All lines of the listing that contain "assistant" should be shown in full.
*** RECORDS
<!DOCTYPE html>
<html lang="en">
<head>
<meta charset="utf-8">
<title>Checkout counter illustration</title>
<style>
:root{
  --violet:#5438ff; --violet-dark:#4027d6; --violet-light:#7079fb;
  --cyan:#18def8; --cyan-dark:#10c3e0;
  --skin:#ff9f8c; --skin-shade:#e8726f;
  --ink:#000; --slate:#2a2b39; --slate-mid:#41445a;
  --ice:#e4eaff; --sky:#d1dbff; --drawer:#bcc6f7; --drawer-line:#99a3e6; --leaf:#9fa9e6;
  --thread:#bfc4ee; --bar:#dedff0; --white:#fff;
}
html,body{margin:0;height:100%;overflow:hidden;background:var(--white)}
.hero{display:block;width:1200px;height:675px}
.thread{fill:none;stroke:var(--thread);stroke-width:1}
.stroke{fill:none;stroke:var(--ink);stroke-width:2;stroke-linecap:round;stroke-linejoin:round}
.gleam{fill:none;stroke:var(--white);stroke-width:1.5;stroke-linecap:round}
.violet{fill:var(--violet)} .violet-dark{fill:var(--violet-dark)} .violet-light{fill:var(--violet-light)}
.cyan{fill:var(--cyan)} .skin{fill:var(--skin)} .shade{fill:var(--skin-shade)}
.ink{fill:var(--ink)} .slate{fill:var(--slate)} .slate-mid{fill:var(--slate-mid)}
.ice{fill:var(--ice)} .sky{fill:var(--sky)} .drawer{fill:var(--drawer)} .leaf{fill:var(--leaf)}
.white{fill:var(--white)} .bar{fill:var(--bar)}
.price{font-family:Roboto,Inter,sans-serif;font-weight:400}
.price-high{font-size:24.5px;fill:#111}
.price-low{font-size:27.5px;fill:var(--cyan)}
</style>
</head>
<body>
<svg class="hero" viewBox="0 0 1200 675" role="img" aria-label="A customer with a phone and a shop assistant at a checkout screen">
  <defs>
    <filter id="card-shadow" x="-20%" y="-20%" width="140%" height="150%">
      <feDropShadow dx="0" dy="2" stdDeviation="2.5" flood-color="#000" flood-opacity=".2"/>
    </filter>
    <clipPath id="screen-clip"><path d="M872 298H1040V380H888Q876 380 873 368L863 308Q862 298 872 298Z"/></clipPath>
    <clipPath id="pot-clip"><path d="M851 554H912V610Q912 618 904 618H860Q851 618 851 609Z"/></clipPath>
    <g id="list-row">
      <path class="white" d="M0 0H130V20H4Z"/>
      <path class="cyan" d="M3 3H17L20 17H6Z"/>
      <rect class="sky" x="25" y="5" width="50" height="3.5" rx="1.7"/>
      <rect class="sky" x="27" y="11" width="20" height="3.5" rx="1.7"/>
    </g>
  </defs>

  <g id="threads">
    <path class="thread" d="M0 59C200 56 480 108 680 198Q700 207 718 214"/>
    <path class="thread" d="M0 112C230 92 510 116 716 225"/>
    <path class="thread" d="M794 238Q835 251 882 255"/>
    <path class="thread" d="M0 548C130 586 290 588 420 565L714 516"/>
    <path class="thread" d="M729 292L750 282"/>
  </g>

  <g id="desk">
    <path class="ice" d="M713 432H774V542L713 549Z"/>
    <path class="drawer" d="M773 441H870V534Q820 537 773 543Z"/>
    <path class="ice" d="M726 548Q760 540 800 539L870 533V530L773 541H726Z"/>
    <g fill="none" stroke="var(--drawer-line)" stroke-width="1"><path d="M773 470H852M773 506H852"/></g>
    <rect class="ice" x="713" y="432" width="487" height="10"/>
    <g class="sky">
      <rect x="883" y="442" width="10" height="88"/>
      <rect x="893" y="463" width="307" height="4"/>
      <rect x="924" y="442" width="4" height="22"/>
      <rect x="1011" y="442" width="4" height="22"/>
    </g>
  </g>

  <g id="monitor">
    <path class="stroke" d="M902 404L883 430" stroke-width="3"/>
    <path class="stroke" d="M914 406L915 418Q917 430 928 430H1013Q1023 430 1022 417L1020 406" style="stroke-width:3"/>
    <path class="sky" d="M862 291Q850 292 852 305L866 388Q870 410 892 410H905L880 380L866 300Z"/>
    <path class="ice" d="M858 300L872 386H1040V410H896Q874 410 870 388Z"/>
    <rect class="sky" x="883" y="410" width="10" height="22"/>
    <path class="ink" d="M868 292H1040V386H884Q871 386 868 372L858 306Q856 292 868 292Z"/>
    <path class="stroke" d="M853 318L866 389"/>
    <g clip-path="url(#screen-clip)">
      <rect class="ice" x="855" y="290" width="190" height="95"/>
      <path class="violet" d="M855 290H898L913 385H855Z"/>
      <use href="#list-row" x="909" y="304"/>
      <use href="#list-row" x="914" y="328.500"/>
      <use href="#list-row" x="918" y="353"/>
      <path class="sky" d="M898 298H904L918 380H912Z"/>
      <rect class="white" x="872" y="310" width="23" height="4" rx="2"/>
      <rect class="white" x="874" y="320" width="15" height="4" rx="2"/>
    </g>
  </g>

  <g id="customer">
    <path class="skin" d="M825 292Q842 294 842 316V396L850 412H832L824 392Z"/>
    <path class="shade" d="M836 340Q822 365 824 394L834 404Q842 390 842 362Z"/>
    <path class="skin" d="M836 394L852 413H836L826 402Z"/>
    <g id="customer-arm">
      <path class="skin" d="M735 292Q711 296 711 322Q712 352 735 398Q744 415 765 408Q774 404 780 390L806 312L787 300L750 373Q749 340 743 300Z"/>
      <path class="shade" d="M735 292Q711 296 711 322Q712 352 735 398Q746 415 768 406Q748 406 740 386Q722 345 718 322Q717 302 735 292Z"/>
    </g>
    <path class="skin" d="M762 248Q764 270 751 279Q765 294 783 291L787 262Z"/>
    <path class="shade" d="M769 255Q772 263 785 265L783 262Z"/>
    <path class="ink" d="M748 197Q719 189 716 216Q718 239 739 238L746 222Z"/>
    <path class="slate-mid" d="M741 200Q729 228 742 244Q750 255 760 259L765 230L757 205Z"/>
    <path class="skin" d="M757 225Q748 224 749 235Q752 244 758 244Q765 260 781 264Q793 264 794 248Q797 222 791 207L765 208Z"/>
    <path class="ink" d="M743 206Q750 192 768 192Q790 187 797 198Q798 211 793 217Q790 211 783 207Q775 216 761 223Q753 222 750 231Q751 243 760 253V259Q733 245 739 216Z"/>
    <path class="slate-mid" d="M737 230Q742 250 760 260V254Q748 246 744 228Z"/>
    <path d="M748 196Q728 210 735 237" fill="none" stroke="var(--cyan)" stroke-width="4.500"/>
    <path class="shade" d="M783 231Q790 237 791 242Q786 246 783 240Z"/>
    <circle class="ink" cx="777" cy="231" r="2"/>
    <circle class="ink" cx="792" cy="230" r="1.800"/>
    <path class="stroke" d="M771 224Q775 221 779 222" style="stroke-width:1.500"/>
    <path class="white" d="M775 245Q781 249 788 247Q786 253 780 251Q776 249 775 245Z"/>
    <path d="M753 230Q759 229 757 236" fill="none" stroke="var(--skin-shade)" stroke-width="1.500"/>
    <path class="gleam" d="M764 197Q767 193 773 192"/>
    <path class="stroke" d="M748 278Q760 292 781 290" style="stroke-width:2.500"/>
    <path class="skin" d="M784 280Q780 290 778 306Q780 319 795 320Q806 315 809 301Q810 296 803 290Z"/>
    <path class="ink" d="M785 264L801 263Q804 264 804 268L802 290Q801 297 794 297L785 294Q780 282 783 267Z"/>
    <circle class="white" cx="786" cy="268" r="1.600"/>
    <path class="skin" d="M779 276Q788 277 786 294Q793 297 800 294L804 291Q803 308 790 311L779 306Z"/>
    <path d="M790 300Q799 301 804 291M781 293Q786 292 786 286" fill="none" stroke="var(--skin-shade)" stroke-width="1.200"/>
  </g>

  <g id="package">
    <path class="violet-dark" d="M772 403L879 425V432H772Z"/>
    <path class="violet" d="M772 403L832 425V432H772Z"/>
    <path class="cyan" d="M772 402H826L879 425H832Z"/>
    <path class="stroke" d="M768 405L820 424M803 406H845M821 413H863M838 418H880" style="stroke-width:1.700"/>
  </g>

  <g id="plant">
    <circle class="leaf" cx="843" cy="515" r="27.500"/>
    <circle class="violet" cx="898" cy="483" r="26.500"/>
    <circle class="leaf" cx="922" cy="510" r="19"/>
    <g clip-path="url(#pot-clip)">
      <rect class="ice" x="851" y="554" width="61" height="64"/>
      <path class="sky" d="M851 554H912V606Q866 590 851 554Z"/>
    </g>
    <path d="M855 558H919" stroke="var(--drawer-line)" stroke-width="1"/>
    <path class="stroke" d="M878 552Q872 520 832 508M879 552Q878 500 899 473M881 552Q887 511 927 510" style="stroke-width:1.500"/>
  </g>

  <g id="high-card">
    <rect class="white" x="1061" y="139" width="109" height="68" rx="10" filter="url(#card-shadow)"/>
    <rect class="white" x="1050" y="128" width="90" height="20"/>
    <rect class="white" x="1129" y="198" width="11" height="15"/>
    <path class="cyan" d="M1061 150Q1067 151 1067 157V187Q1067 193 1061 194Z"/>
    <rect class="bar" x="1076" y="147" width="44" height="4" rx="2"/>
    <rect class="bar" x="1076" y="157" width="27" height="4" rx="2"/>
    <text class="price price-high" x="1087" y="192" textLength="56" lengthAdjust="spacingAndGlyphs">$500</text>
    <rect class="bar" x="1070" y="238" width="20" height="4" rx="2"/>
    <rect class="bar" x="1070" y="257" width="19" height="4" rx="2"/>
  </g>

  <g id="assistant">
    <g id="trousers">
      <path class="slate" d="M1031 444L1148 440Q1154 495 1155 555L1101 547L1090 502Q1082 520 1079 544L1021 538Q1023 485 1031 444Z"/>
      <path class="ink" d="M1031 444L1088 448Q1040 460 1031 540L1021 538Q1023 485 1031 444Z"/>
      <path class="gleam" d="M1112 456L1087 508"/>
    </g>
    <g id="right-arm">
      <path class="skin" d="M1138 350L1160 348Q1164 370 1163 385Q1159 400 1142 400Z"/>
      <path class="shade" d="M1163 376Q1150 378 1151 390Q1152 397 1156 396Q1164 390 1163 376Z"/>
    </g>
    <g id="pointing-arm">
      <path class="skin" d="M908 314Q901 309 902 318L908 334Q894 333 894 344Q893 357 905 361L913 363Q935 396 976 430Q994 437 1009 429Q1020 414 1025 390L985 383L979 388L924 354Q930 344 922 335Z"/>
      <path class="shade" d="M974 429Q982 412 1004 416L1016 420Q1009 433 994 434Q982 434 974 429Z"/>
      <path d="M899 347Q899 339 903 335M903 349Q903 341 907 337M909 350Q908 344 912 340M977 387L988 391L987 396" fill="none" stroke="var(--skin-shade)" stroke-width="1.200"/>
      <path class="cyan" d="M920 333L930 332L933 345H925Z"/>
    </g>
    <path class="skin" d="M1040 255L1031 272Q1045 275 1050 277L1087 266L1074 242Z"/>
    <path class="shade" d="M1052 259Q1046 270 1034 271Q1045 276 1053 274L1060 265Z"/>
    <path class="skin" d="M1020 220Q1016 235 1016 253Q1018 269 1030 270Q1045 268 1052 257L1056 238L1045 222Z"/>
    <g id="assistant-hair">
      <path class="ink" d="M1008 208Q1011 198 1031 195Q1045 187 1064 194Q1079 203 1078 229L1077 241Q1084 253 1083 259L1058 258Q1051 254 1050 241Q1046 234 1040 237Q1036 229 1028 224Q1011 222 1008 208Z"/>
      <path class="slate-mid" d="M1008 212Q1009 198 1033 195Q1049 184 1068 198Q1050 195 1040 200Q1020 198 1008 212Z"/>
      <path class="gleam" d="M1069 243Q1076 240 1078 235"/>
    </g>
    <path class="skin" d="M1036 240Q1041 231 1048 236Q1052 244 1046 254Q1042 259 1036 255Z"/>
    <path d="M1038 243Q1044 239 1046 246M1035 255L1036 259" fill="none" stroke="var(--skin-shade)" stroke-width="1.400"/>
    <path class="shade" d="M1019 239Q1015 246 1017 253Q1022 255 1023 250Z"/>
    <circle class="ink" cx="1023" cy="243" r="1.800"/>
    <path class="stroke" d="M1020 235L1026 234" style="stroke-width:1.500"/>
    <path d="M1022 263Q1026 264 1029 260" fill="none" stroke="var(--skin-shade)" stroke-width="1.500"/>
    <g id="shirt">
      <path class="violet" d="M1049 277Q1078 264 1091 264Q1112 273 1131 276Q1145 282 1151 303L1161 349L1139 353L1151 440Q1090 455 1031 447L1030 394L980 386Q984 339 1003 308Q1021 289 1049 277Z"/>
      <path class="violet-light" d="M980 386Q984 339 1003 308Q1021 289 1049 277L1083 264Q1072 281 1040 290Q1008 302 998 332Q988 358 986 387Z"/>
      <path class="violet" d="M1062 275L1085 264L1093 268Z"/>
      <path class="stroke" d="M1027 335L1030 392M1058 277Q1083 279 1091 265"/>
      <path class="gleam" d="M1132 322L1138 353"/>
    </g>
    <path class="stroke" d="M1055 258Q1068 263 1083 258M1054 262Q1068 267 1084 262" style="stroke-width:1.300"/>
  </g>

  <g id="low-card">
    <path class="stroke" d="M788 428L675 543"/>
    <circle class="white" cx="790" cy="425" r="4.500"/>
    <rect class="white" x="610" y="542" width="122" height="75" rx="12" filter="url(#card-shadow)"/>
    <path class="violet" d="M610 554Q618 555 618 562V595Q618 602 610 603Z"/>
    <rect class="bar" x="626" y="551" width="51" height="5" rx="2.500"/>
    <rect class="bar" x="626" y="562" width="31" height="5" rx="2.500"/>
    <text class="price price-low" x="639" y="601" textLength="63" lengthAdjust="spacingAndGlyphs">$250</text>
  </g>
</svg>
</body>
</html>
******
→ RESPONSE TO THIS EXERCISE
<svg class="hero" viewBox="0 0 1200 675" role="img" aria-label="A customer with a phone and a shop assistant at a checkout screen">
  <g id="assistant">
    <g id="assistant-hair">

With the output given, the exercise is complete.